Dataset excerpts:
- - - - - - -

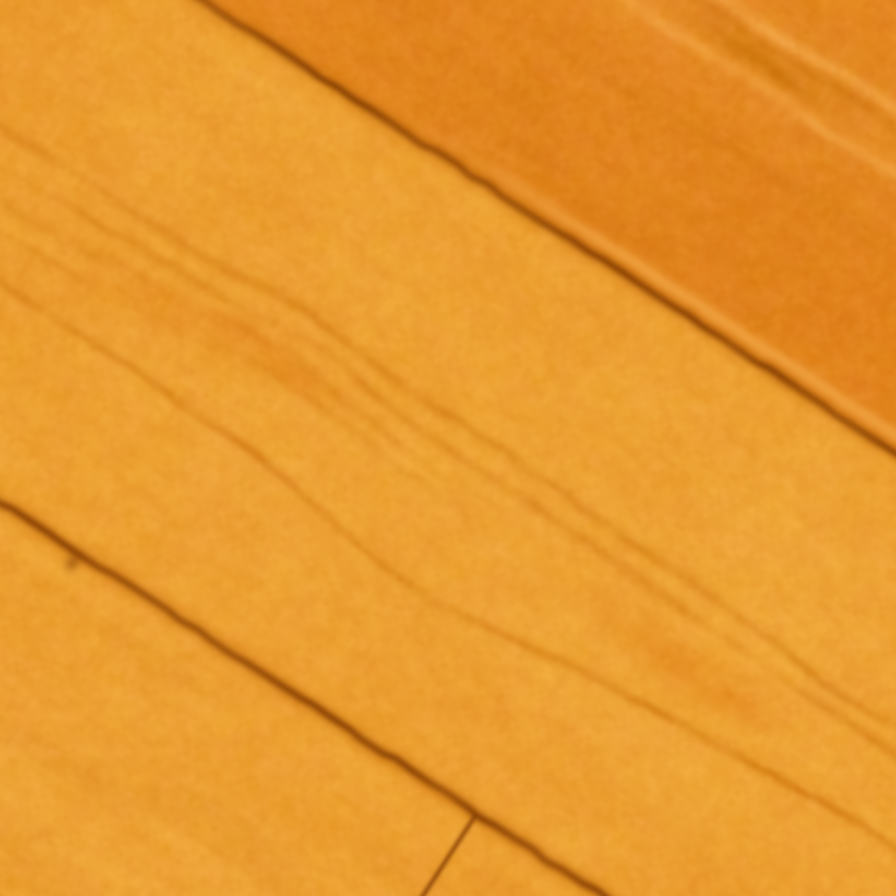
Give the GLSL for this texture, as a WebGL 2 fragment shader.

```glsl
#version 300 es
precision highp float;
// Close view of honey-coloured pine floorboards running diagonally.
// The canvas is rotated into (along, across) board space; seams repeat across it,
// and grain lines, stains and fine mottling are layered on each board.
uniform vec2 u_resolution;
out vec4 fragColor;

const vec2 BOARD_DIR = vec2(0.837, -0.547);
const float BOARD_WIDTH = 0.593;
const float FIRST_SEAM = 0.368;
const vec3 HONEY = vec3(0.915, 0.600, 0.168);
const vec3 PALE_HONEY = vec3(0.937, 0.652, 0.225);
const vec3 AMBER = vec3(0.882, 0.518, 0.118);
const vec3 GRAIN = vec3(0.800, 0.450, 0.045);
const vec3 STAIN = vec3(0.875, 0.485, 0.075);
const vec3 SEAM = vec3(0.540, 0.260, 0.015);
const vec3 RIM = vec3(0.945, 0.640, 0.260);

float hash(vec2 p) {
  vec3 q = fract(p.xyx * 0.1031);
  q += dot(q, q.yzx + 33.33);
  return fract((q.x + q.y) * q.z);
}

float noise(vec2 p) {
  vec2 cell = floor(p), f = fract(p);
  f = f * f * (3.0 - 2.0 * f);
  float low = mix(hash(cell), hash(cell + vec2(1, 0)), f.x);
  float high = mix(hash(cell + vec2(0, 1)), hash(cell + vec2(1, 1)), f.x);
  return mix(low, high, f.y);
}

float fbm(vec2 p) {
  float sum = 0.0, gain = 0.5;
  for (int i = 0; i < 4; i++) {
    sum += gain * noise(p);
    p = p * 2.03 + 17.0;
    gain *= 0.5;
  }
  return sum;
}

// Soft bell-shaped stroke around distance zero
float stroke(float d, float width) {
  d /= width;
  return exp(-d * d);
}

// Soft elongated spot with a ragged outline
float spot(vec2 p, vec2 centre, vec2 size) {
  vec2 d = (p - centre) / size;
  return exp(-dot(d, d)) * (0.5 + noise(p * vec2(30.0, 60.0)));
}

// Dark grain line with a pale edge on its lower side
vec3 grainLine(vec3 col, float d, float width, float strength) {
  col = mix(col, PALE_HONEY, 0.8 * strength * stroke(d + 2.2 * width, 1.3 * width));
  return mix(col, GRAIN, strength * stroke(d, width));
}

// Long wavy grain and stains of the honey board
vec3 honeyGrain(vec3 col, vec2 p) {
  float wobble = 0.007 * (noise(vec2(p.x * 9.0, 3.0)) - 0.5);
  float fan = 1.0 - smoothstep(-0.5, -0.05, p.x);
  float broken = 0.35 + 1.1 * noise(p * vec2(26.0, 70.0));
  float lower = 0.574 - 0.031 * stroke(p.x - 0.2, 0.19) + 0.016 * smoothstep(0.5, 0.75, p.x);
  float weight = 0.38 + 0.12 * smoothstep(0.4, 0.6, p.x);
  col = grainLine(col, p.y - lower - wobble, 0.0062, weight * broken);

  // Bundle of nearly parallel lines, spreading and breaking up at the left
  for (int i = 0; i < 4; i++) {
    float k = float(i);
    float path = 0.720 - k * 0.026 * (1.0 + 0.35 * fan) + 0.014 * stroke(p.x + 0.06, 0.1);
    path += wobble + 0.008 * (noise(vec2(p.x * 8.0, k * 5.0)) - 0.5);
    path -= 0.016 * smoothstep(0.25, 0.7, p.x);
    float reach = 1.0 - smoothstep(0.1, 0.25, p.x) * step(1.5, k);
    float patchy = smoothstep(0.1, 0.7, noise(vec2(p.x * 9.0, k * 7.0 + 2.0)));
    float strength = (0.42 - 0.05 * k) * reach * broken * (0.35 + 0.65 * patchy);
    col = grainLine(col, p.y - path, 0.0052 + 0.002 * patchy, strength);
  }
  col = mix(col, STAIN, 0.50 * spot(p, vec2(0.51, 0.635), vec2(0.085, 0.024)));
  col = mix(col, STAIN, 0.40 * spot(p, vec2(-0.08, 0.668), vec2(0.08, 0.018)));
  col = mix(col, STAIN, 0.28 * spot(p, vec2(-0.21, 0.652), vec2(0.07, 0.024)));
  // Warmer far end
  return mix(col, STAIN, 0.14 * fan * stroke(p.y - 0.76, 0.16));
}

// Pale streaks and a dark core of the amber board
vec3 amberGrain(vec3 col, vec2 p) {
  float wobble = 0.010 * (noise(vec2(p.x * 10.0, 21.0)) - 0.5);
  float fade = 0.45 + 0.55 * noise(p * vec2(20.0, 60.0));
  col = mix(col, STAIN, 0.30 * smoothstep(0.1, 0.55, p.x) * stroke(p.y - 1.08, 0.10));
  col = mix(col, RIM, 0.24 * stroke(p.y - 1.250, 0.06));
  col = mix(col, GRAIN, 0.25 * fade * stroke(p.y - 1.130 - 0.06 * p.x, 0.007));
  col = mix(col, RIM, 0.85 * fade * stroke(p.y - 1.220 - wobble, 0.008));
  col = mix(col, RIM, 0.95 * fade * stroke(p.y - 1.280 + wobble, 0.008));
  col = mix(col, GRAIN, 0.50 * fade * stroke(p.y - 1.264 + wobble, 0.007));
  return mix(col, GRAIN, 0.75 * spot(p, vec2(0.2, 1.243), vec2(0.09, 0.012)));
}

void main() {
  vec2 uv = gl_FragCoord.xy / u_resolution;
  float px = 1.0 / min(u_resolution.x, u_resolution.y);
  vec2 p = vec2(dot(uv, BOARD_DIR), dot(uv, vec2(-BOARD_DIR.y, BOARD_DIR.x)));
  float board = floor((p.y - FIRST_SEAM) / BOARD_WIDTH);
  vec2 ragged = p + vec2(0.0, 0.004 * (noise(p * vec2(45.0, 30.0)) - 0.5));

  // Base tone with broad and lengthwise variation
  float broad = fbm(p * vec2(6.0, 11.0) + board * 31.0) - 0.47;
  float fibre = fbm(p * vec2(14.0, 50.0) + board * 13.0) - 0.47;
  vec3 col = mix(HONEY, PALE_HONEY, clamp(0.58 + broad + 0.8 * fibre, 0.0, 1.0));
  if (board > 0.5) col = amberGrain(AMBER + 0.04 * broad + 0.04 * fibre, ragged);
  else if (board > -0.5) col = honeyGrain(col, ragged);
  else col = mix(col, GRAIN, 0.10 * smoothstep(0.5, 0.8, noise(p * vec2(6.0, 38.0))));

  // Fine mottling in lightness, plus blotches of hue
  float mottle = noise(uv * 75.0) + noise(p * 150.0 + 9.0) - 1.0;
  float hue = noise(p * 48.0 + 70.0) - 0.5;
  col += vec3(0.017, 0.026, 0.032) * mottle + vec3(0.0, 0.012, -0.022) * hue;

  // Seams between boards, with a lit edge above the upper one
  float seamDist = ragged.y - FIRST_SEAM;
  seamDist -= BOARD_WIDTH * floor(seamDist / BOARD_WIDTH + 0.5);
  float lit = step(0.7, p.y) * smoothstep(-0.2, 0.25, p.x);
  float depth = 0.55 + 0.30 * noise(vec2(p.x * 20.0, 41.0));
  col = mix(col, RIM, 0.85 * lit * stroke(seamDist - 0.016, 0.009));
  col = mix(col, GRAIN, 0.55 * stroke(seamDist, 0.011));
  col = mix(col, SEAM, depth * stroke(seamDist, max(0.0054, px)));

  // Butt joint and a small nick below the lower seam
  float below = 1.0 - smoothstep(-0.004, 0.002, p.y - FIRST_SEAM);
  col = mix(col, SEAM, 0.70 * below * stroke(p.x - 0.395, max(0.0036, px)));
  col = mix(col, SEAM, 0.45 * spot(p, vec2(-0.136, 0.358), vec2(0.008, 0.012)));
  fragColor = vec4(clamp(col, 0.0, 1.0), 1.0);
}
```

- - - - - - -

Goal of the exercise> For every record above, repeat the text exactly and omit any picture.

Result of the task>
Give the GLSL for this texture, as a WebGL 2 fragment shader.

```glsl
#version 300 es
precision highp float;
// Close view of honey-coloured pine floorboards running diagonally.
// The canvas is rotated into (along, across) board space; seams repeat across it,
// and grain lines, stains and fine mottling are layered on each board.
uniform vec2 u_resolution;
out vec4 fragColor;

const vec2 BOARD_DIR = vec2(0.837, -0.547);
const float BOARD_WIDTH = 0.593;
const float FIRST_SEAM = 0.368;
const vec3 HONEY = vec3(0.915, 0.600, 0.168);
const vec3 PALE_HONEY = vec3(0.937, 0.652, 0.225);
const vec3 AMBER = vec3(0.882, 0.518, 0.118);
const vec3 GRAIN = vec3(0.800, 0.450, 0.045);
const vec3 STAIN = vec3(0.875, 0.485, 0.075);
const vec3 SEAM = vec3(0.540, 0.260, 0.015);
const vec3 RIM = vec3(0.945, 0.640, 0.260);

float hash(vec2 p) {
  vec3 q = fract(p.xyx * 0.1031);
  q += dot(q, q.yzx + 33.33);
  return fract((q.x + q.y) * q.z);
}

float noise(vec2 p) {
  vec2 cell = floor(p), f = fract(p);
  f = f * f * (3.0 - 2.0 * f);
  float low = mix(hash(cell), hash(cell + vec2(1, 0)), f.x);
  float high = mix(hash(cell + vec2(0, 1)), hash(cell + vec2(1, 1)), f.x);
  return mix(low, high, f.y);
}

float fbm(vec2 p) {
  float sum = 0.0, gain = 0.5;
  for (int i = 0; i < 4; i++) {
    sum += gain * noise(p);
    p = p * 2.03 + 17.0;
    gain *= 0.5;
  }
  return sum;
}

// Soft bell-shaped stroke around distance zero
float stroke(float d, float width) {
  d /= width;
  return exp(-d * d);
}

// Soft elongated spot with a ragged outline
float spot(vec2 p, vec2 centre, vec2 size) {
  vec2 d = (p - centre) / size;
  return exp(-dot(d, d)) * (0.5 + noise(p * vec2(30.0, 60.0)));
}

// Dark grain line with a pale edge on its lower side
vec3 grainLine(vec3 col, float d, float width, float strength) {
  col = mix(col, PALE_HONEY, 0.8 * strength * stroke(d + 2.2 * width, 1.3 * width));
  return mix(col, GRAIN, strength * stroke(d, width));
}

// Long wavy grain and stains of the honey board
vec3 honeyGrain(vec3 col, vec2 p) {
  float wobble = 0.007 * (noise(vec2(p.x * 9.0, 3.0)) - 0.5);
  float fan = 1.0 - smoothstep(-0.5, -0.05, p.x);
  float broken = 0.35 + 1.1 * noise(p * vec2(26.0, 70.0));
  float lower = 0.574 - 0.031 * stroke(p.x - 0.2, 0.19) + 0.016 * smoothstep(0.5, 0.75, p.x);
  float weight = 0.38 + 0.12 * smoothstep(0.4, 0.6, p.x);
  col = grainLine(col, p.y - lower - wobble, 0.0062, weight * broken);

  // Bundle of nearly parallel lines, spreading and breaking up at the left
  for (int i = 0; i < 4; i++) {
    float k = float(i);
    float path = 0.720 - k * 0.026 * (1.0 + 0.35 * fan) + 0.014 * stroke(p.x + 0.06, 0.1);
    path += wobble + 0.008 * (noise(vec2(p.x * 8.0, k * 5.0)) - 0.5);
    path -= 0.016 * smoothstep(0.25, 0.7, p.x);
    float reach = 1.0 - smoothstep(0.1, 0.25, p.x) * step(1.5, k);
    float patchy = smoothstep(0.1, 0.7, noise(vec2(p.x * 9.0, k * 7.0 + 2.0)));
    float strength = (0.42 - 0.05 * k) * reach * broken * (0.35 + 0.65 * patchy);
    col = grainLine(col, p.y - path, 0.0052 + 0.002 * patchy, strength);
  }
  col = mix(col, STAIN, 0.50 * spot(p, vec2(0.51, 0.635), vec2(0.085, 0.024)));
  col = mix(col, STAIN, 0.40 * spot(p, vec2(-0.08, 0.668), vec2(0.08, 0.018)));
  col = mix(col, STAIN, 0.28 * spot(p, vec2(-0.21, 0.652), vec2(0.07, 0.024)));
  // Warmer far end
  return mix(col, STAIN, 0.14 * fan * stroke(p.y - 0.76, 0.16));
}

// Pale streaks and a dark core of the amber board
vec3 amberGrain(vec3 col, vec2 p) {
  float wobble = 0.010 * (noise(vec2(p.x * 10.0, 21.0)) - 0.5);
  float fade = 0.45 + 0.55 * noise(p * vec2(20.0, 60.0));
  col = mix(col, STAIN, 0.30 * smoothstep(0.1, 0.55, p.x) * stroke(p.y - 1.08, 0.10));
  col = mix(col, RIM, 0.24 * stroke(p.y - 1.250, 0.06));
  col = mix(col, GRAIN, 0.25 * fade * stroke(p.y - 1.130 - 0.06 * p.x, 0.007));
  col = mix(col, RIM, 0.85 * fade * stroke(p.y - 1.220 - wobble, 0.008));
  col = mix(col, RIM, 0.95 * fade * stroke(p.y - 1.280 + wobble, 0.008));
  col = mix(col, GRAIN, 0.50 * fade * stroke(p.y - 1.264 + wobble, 0.007));
  return mix(col, GRAIN, 0.75 * spot(p, vec2(0.2, 1.243), vec2(0.09, 0.012)));
}

void main() {
  vec2 uv = gl_FragCoord.xy / u_resolution;
  float px = 1.0 / min(u_resolution.x, u_resolution.y);
  vec2 p = vec2(dot(uv, BOARD_DIR), dot(uv, vec2(-BOARD_DIR.y, BOARD_DIR.x)));
  float board = floor((p.y - FIRST_SEAM) / BOARD_WIDTH);
  vec2 ragged = p + vec2(0.0, 0.004 * (noise(p * vec2(45.0, 30.0)) - 0.5));

  // Base tone with broad and lengthwise variation
  float broad = fbm(p * vec2(6.0, 11.0) + board * 31.0) - 0.47;
  float fibre = fbm(p * vec2(14.0, 50.0) + board * 13.0) - 0.47;
  vec3 col = mix(HONEY, PALE_HONEY, clamp(0.58 + broad + 0.8 * fibre, 0.0, 1.0));
  if (board > 0.5) col = amberGrain(AMBER + 0.04 * broad + 0.04 * fibre, ragged);
  else if (board > -0.5) col = honeyGrain(col, ragged);
  else col = mix(col, GRAIN, 0.10 * smoothstep(0.5, 0.8, noise(p * vec2(6.0, 38.0))));

  // Fine mottling in lightness, plus blotches of hue
  float mottle = noise(uv * 75.0) + noise(p * 150.0 + 9.0) - 1.0;
  float hue = noise(p * 48.0 + 70.0) - 0.5;
  col += vec3(0.017, 0.026, 0.032) * mottle + vec3(0.0, 0.012, -0.022) * hue;

  // Seams between boards, with a lit edge above the upper one
  float seamDist = ragged.y - FIRST_SEAM;
  seamDist -= BOARD_WIDTH * floor(seamDist / BOARD_WIDTH + 0.5);
  float lit = step(0.7, p.y) * smoothstep(-0.2, 0.25, p.x);
  float depth = 0.55 + 0.30 * noise(vec2(p.x * 20.0, 41.0));
  col = mix(col, RIM, 0.85 * lit * stroke(seamDist - 0.016, 0.009));
  col = mix(col, GRAIN, 0.55 * stroke(seamDist, 0.011));
  col = mix(col, SEAM, depth * stroke(seamDist, max(0.0054, px)));

  // Butt joint and a small nick below the lower seam
  float below = 1.0 - smoothstep(-0.004, 0.002, p.y - FIRST_SEAM);
  col = mix(col, SEAM, 0.70 * below * stroke(p.x - 0.395, max(0.0036, px)));
  col = mix(col, SEAM, 0.45 * spot(p, vec2(-0.136, 0.358), vec2(0.008, 0.012)));
  fragColor = vec4(clamp(col, 0.0, 1.0), 1.0);
}
```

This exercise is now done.